Keep Yourself Loose
If you’re not already stretching on a regular basis, you should begin to as soon as possible. In order to practice good posture, it’s vital that your muscles remain loose and fluid. Tight muscles not only limit your range of motion, they’re susceptible to injury as well.
When stretching, you want to target all muscles. However, when attempting to correct your posture, the muscles you especially need to prioritize are the core and leg muscles. Completing these stretches at least once a day can work wonders for your posture.
Prioritize Your Core
Perhaps nothing improves a person’s posture more than core exercises. The body’s core is its structural center, and is responsible for holding everything in its proper place.
By doing sit-ups, deadlifts, squats, crunches, planks, and other core-heavy exercises on the regular, you will be providing your body with a stronger structural center. This will allow for you to achieve proper posture with greater ease.
Try a Posture Correction Device
In addition to engaging in regular exercise and stretching, you might also benefit utilizing a posture correction device. Posture correction devices place pressure on the appropriate parts of the torso, assisting in the development of proper posture.
These devices come as belts, vests, and other types of clothing, and can be typically worn under your clothes. They essentially help to improve your posture without requiring that you put forth any effort.
What Does it All Mean?

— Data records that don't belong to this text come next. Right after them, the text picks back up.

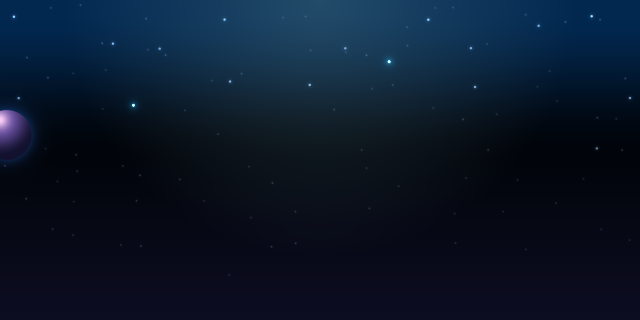
This background is drawn by a Shadertoy shader. Its source:

```glsl
// Night sky with a pale glow from above, scattered stars and a violet planet at the left edge.

// Sky
const vec3 SKY_TOP = vec3(0.008, 0.157, 0.314);
const vec3 SKY_VOID = vec3(0.004, 0.016, 0.039);
const vec3 SKY_FLOOR = vec3(0.051, 0.051, 0.133);
const vec3 GLOW_COLOR = vec3(0.39, 0.57, 0.61);
const float GLOW_STRENGTH = 0.33;
const float GLOW_RADIUS = 0.8;

// Planet: lengths are fractions of the canvas height
const vec2 PLANET_CENTER = vec2(0.021, 0.578);
const float PLANET_RADIUS = 0.078;
const vec2 PLANET_LIGHT = vec2(0.0, 0.625);
const vec3 PLANET_SHADE = vec3(0.07, 0.065, 0.18);
const vec3 PLANET_BODY = vec3(0.42, 0.32, 0.64);
const vec3 PLANET_SHINE = vec3(0.98, 0.80, 0.96);
const vec3 PLANET_HALO = vec3(0.06, 0.16, 0.32);

// Stars
const vec3 STAR_COLOR = vec3(0.66, 0.82, 0.98);
const vec3 BEACON_CORE = vec3(0.85, 1.0, 1.0);
const vec3 BEACON_HALO = vec3(0.05, 0.42, 0.55);
const vec2 BEACON_LEFT = vec2(0.417, 0.671);
const vec2 BEACON_RIGHT = vec2(1.216, 0.807);

vec3 hash3(vec2 cell) {
    vec3 q = fract(cell.xyx * vec3(0.1031, 0.1030, 0.0973));
    q += dot(q, q.yxz + 33.33);
    return fract((q.xxy + q.yzz) * q.zyx);
}

// Antialiased disc coverage
float disc(float dist, float radius, float pixel) {
    return 1.0 - smoothstep(radius - 0.7 * pixel, radius + 0.7 * pixel, dist);
}

vec3 sky(vec2 p, float aspect) {
    vec3 color = mix(SKY_FLOOR, SKY_VOID, clamp(p.y / 0.5, 0.0, 1.0));
    color = mix(color, SKY_TOP, smoothstep(0.52, 0.97, p.y));
    float reach = length(p - vec2(0.5 * aspect, 1.0)) / GLOW_RADIUS;
    return mix(color, GLOW_COLOR, GLOW_STRENGTH * max(1.0 - reach, 0.0));
}

// One possible star per cell, kept away from the cell border
float starLayer(vec2 p, float cellSize, float radius, float density, vec2 fadeRange, float pixel) {
    vec2 cell = floor(p / cellSize);
    vec3 rnd = hash3(cell + 17.0 / cellSize);
    float dist = length(p - (cell + mix(vec2(0.15), vec2(0.85), rnd.xy)) * cellSize);
    float height = (cell.y + 0.5) * cellSize;
    float chance = density * smoothstep(fadeRange.x, fadeRange.y, height);
    float light = disc(dist, radius, pixel) + 0.15 * exp(-pow(dist / (2.2 * radius), 2.0));
    return light * step(rnd.z, chance) * mix(0.5, 1.0, fract(rnd.z * 37.0));
}

vec3 beacon(vec2 p, vec2 center, float pixel) {
    float dist = length(p - center);
    return BEACON_CORE * disc(dist, 0.0042, pixel) + BEACON_HALO * exp(-dist / 0.0075);
}

vec3 planetSurface(vec2 p) {
    float dist = length(p - PLANET_LIGHT);
    vec3 color = mix(PLANET_BODY, PLANET_SHADE, smoothstep(0.025, 0.115, dist));
    return mix(color, PLANET_SHINE, exp(-pow(dist / 0.026, 2.0)));
}

void mainImage(out vec4 fragColor, in vec2 fragCoord) {
    vec2 p = fragCoord / iResolution.y;
    float pixel = 1.0 / iResolution.y;
    vec3 color = sky(p, iResolution.x / iResolution.y);

    // Bright stars gather high up, faint dust spreads lower
    color += STAR_COLOR * 0.85 * starLayer(p, 0.2, 0.0036, 0.8, vec2(0.4, 0.7), pixel);
    color += STAR_COLOR * 0.2 * starLayer(p, 0.1, 0.0026, 0.45, vec2(0.0, 0.5), pixel);
    color += beacon(p, BEACON_LEFT, pixel) + beacon(p, BEACON_RIGHT, pixel);

    // Planet with a soft outer halo
    float planetDist = length(p - PLANET_CENTER);
    color += PLANET_HALO * 0.7 * exp(-max(planetDist - PLANET_RADIUS, 0.0) / 0.018);
    color = mix(color, planetSurface(p), disc(planetDist, PLANET_RADIUS, pixel));

    fragColor = vec4(clamp(color, 0.0, 1.0), 1.0);
}
```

The fact of the matter is that, if you practice poor posture for a prolonged period of time, you will start to feel its negative, long-term effects. These effects are painful in both a physical and psychological sense, and can serve to make your life miserable.
The best way to fight these ill effects is by avoiding them entirely in the first place. How do you do this? By correcting your posture as soon as possible.
Fortunately, there are a number of tools and exercises which can help you to do this. By putting a posture correction plan into place now, you can avoid a lot of agony in the future.